Carnival is a centuries old reversing ritual, during which social statuses are reversed, and rules of conduct forgotten. Masked and dressed-up people enjoy and revel in food and drink abundantly, during the days prior to Lent. A festival that probably finds its roots in pre-historic pagan traditions that – like Christmas – have been adjusted to fit into Christianity.
The exact origin of the word Carnival is unknown.
On ‘Mardi Gras’, Fat Tuesday, the day before Ash Wednesday, the first day of Lent, people used to eat all the fat they kept in the house, in order to keep it from perishing. For that reason Carnival could be diverted from the Latin Carne Vale, which means ‘Farewell to Meat’, words with a clear ambiguous meaning, because they’re about fasting as well as about carnal pleasures.

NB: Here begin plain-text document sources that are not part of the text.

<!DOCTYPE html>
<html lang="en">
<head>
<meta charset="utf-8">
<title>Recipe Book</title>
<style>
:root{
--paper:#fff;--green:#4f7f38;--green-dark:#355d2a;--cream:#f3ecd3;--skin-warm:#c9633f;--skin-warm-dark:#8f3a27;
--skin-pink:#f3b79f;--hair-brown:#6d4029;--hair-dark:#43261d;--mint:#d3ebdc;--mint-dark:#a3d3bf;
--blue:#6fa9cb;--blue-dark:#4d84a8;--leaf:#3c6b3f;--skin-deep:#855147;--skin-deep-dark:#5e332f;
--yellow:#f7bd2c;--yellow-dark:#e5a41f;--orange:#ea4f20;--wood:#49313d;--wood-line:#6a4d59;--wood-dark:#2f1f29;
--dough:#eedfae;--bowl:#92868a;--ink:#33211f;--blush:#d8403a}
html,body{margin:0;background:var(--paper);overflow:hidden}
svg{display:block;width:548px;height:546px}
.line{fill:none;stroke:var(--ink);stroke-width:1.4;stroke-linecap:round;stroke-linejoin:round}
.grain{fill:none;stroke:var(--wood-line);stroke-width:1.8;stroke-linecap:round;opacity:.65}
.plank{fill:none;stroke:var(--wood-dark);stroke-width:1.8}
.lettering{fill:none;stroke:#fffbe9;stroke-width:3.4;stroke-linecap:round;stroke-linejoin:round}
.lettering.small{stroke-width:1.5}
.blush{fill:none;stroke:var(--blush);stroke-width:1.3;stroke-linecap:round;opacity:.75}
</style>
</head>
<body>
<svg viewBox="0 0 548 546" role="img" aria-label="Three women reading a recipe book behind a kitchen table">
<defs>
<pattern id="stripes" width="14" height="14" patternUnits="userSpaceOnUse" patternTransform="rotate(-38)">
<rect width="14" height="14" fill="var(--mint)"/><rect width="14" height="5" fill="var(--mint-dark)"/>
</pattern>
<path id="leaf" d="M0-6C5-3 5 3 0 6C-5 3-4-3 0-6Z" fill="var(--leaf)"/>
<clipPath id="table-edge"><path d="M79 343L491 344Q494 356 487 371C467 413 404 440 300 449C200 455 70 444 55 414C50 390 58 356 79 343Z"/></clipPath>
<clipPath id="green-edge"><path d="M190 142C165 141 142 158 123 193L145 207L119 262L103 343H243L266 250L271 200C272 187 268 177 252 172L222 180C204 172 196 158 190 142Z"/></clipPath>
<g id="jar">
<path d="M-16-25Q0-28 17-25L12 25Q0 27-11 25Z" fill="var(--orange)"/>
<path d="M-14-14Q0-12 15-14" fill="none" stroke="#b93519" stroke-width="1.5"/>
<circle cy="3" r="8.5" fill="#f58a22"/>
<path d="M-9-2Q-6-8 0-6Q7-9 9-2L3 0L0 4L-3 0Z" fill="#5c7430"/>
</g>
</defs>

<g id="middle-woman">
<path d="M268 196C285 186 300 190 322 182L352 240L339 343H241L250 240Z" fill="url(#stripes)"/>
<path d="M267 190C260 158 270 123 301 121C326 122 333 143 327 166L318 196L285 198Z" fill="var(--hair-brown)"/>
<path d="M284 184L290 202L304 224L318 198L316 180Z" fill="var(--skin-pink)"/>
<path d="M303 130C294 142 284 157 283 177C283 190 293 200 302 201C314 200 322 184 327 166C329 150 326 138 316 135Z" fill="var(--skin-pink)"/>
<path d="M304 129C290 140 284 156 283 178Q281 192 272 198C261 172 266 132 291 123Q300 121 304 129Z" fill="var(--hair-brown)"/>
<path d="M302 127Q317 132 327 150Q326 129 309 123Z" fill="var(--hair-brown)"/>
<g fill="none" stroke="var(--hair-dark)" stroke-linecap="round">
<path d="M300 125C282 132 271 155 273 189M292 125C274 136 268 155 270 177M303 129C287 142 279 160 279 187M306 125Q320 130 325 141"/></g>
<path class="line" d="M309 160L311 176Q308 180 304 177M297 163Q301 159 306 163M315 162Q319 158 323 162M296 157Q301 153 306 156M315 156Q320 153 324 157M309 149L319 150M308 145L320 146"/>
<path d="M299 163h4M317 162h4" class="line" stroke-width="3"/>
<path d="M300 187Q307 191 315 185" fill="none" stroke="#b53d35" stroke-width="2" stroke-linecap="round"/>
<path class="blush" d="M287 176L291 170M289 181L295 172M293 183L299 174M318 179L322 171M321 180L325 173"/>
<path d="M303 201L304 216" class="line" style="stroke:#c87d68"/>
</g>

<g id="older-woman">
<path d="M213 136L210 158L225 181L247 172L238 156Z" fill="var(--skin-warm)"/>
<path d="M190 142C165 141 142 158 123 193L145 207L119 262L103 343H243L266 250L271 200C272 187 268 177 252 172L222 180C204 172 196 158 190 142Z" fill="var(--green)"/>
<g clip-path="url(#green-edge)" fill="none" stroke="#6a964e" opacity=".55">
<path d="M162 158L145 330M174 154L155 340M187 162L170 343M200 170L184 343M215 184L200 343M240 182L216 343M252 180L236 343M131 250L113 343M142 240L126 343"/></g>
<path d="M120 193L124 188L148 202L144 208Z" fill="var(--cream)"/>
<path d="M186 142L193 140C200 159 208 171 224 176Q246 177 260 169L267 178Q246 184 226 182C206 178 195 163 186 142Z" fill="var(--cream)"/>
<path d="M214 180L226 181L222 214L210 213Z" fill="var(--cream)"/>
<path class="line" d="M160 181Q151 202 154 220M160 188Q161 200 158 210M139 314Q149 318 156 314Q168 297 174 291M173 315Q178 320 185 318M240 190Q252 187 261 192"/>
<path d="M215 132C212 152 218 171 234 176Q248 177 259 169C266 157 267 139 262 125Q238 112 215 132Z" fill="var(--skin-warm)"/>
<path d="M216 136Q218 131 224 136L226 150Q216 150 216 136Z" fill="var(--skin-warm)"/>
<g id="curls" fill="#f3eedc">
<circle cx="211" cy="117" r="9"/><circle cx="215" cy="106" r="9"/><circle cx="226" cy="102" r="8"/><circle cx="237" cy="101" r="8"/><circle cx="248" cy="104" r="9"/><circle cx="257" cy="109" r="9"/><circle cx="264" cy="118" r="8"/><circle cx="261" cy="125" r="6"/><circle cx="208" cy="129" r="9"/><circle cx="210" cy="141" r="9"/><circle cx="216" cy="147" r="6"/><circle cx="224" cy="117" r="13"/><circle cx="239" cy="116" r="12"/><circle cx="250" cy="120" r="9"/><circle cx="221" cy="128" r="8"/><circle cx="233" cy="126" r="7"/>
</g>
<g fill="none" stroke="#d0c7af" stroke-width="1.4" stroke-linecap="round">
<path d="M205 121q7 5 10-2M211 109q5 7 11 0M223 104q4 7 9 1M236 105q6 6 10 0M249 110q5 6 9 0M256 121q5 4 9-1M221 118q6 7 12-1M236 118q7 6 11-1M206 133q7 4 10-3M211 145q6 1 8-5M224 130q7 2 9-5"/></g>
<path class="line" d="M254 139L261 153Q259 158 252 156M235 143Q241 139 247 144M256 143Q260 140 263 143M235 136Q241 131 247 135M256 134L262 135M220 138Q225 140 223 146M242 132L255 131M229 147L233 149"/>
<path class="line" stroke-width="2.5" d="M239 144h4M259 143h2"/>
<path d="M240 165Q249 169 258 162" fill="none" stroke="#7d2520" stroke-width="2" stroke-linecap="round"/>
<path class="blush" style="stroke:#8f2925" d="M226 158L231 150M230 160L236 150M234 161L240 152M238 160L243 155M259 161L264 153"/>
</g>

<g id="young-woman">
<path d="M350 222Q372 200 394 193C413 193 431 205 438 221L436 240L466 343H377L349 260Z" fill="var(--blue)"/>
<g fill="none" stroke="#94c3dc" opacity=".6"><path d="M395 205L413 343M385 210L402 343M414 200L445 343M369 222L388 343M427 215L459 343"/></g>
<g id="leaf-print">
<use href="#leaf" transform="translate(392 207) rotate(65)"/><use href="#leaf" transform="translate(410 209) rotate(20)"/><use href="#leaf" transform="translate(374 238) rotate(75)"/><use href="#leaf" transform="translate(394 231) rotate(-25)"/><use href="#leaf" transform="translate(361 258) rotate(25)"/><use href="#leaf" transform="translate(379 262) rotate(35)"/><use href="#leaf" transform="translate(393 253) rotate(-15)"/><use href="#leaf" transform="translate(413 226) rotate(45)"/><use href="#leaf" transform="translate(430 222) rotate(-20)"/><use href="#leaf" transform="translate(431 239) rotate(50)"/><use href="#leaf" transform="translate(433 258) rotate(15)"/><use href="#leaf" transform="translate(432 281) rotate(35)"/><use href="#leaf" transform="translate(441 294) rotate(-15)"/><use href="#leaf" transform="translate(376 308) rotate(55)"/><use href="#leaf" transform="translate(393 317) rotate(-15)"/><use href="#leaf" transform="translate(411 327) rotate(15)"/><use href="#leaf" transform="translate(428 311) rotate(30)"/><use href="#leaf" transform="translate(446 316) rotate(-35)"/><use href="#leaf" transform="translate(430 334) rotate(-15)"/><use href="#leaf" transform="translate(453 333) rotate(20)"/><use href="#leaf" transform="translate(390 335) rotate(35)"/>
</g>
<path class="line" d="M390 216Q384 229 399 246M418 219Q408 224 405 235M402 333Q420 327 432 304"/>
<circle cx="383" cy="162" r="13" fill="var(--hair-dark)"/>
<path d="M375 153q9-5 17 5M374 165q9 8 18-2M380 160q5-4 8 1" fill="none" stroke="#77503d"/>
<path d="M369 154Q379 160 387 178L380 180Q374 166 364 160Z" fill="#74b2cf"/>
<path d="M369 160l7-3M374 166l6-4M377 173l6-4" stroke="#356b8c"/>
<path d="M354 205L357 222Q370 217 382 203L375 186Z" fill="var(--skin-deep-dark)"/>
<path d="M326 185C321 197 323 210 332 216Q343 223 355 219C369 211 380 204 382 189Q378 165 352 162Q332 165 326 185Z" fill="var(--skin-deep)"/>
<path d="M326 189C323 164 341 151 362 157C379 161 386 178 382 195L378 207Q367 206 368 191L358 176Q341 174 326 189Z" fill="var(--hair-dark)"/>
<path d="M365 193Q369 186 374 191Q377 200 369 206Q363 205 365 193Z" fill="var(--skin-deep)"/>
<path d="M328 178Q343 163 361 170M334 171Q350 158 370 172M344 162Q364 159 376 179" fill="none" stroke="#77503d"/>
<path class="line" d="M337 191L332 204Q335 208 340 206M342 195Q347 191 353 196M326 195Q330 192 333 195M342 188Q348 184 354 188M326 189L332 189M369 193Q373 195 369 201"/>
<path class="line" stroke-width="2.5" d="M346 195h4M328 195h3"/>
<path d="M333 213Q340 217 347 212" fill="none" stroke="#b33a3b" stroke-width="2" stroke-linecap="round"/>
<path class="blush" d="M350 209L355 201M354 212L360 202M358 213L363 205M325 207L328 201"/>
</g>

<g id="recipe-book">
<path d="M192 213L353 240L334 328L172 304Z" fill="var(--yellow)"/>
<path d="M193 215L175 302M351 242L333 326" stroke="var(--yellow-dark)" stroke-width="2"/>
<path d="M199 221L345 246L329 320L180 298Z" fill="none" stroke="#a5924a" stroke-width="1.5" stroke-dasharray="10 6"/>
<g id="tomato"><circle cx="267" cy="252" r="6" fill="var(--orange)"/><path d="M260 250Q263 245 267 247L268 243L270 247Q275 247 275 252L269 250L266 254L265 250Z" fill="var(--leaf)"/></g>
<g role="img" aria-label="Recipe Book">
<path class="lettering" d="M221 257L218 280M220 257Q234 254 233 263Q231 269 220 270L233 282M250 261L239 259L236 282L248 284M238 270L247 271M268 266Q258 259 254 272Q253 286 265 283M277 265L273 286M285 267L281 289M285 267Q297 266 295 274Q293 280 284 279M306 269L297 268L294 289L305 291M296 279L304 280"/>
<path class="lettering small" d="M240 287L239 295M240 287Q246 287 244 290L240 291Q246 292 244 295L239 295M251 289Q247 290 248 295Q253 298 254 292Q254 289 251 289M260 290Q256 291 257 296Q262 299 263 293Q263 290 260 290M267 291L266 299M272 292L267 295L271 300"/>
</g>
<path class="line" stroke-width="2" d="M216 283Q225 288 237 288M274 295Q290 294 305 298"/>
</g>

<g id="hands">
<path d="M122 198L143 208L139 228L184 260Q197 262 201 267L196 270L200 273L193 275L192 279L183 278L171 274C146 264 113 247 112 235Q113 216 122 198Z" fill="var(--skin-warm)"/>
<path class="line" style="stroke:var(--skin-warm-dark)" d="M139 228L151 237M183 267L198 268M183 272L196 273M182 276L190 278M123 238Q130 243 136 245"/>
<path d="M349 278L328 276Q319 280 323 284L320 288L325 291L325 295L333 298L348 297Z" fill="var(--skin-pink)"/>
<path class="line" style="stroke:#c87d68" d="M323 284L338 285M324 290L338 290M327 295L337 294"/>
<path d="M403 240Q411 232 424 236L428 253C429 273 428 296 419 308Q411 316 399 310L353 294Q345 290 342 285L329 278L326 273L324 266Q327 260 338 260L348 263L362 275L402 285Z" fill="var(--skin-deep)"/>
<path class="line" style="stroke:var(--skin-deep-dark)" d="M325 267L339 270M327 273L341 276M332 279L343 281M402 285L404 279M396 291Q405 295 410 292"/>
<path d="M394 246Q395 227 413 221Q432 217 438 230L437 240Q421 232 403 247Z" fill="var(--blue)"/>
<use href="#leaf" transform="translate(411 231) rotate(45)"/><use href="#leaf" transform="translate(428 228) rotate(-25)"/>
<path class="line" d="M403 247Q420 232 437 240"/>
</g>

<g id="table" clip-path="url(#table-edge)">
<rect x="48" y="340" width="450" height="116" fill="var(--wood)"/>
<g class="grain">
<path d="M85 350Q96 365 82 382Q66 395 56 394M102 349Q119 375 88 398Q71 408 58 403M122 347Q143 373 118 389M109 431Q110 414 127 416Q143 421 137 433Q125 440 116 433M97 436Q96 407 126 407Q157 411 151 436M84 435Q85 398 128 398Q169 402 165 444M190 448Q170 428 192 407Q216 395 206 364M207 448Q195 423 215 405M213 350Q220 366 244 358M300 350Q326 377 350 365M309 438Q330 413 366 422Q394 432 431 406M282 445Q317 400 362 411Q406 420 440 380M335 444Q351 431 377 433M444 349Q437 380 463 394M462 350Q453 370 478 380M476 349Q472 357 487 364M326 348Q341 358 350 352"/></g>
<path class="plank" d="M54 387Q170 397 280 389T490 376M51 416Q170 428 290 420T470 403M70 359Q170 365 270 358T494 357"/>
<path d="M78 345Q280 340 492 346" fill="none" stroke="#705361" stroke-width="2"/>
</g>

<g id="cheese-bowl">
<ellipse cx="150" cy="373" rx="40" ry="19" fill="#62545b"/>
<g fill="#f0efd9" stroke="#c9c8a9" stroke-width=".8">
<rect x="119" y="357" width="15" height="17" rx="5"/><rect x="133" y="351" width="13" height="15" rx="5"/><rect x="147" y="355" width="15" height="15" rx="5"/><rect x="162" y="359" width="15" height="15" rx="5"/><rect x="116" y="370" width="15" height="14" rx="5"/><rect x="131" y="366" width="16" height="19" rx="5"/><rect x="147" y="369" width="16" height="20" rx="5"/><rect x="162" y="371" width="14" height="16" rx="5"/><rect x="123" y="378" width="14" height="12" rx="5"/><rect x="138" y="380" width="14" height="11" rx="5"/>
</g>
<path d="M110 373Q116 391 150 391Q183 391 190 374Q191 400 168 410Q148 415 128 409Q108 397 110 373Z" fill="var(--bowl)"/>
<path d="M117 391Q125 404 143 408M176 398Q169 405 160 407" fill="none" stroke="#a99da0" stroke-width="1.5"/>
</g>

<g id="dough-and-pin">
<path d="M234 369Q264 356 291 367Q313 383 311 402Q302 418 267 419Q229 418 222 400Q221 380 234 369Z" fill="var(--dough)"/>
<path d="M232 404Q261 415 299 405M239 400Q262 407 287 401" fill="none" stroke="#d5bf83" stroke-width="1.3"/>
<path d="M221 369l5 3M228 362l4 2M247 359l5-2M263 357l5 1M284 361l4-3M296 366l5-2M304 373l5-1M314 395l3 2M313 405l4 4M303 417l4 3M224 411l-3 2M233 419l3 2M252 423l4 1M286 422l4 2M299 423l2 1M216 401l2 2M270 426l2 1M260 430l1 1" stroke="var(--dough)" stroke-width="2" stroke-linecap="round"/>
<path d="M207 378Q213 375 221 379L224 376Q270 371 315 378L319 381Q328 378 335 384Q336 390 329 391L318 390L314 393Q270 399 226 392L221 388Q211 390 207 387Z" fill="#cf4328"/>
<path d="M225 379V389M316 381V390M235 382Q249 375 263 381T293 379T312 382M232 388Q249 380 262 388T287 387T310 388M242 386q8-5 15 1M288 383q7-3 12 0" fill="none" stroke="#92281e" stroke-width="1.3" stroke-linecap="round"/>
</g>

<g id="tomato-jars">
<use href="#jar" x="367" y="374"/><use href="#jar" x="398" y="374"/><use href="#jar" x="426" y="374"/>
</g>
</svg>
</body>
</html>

Carne Valere, ‘Meat Reigns’ – ambiguity again – could also have been the basis of the expression that is used nowadays.
Rio de Janeiro with its ‘Escolas de Samba’ is world famous for its festivities, as well as New Orleans with ‘Mardi Gras Parades’, but also Venice, known for its ‘Maschere’, and Nice, famous for its ‘Bataille de Fleurs’, draw hundreds of thousands of visitors annually, mainly party animals who all go stark raving mad.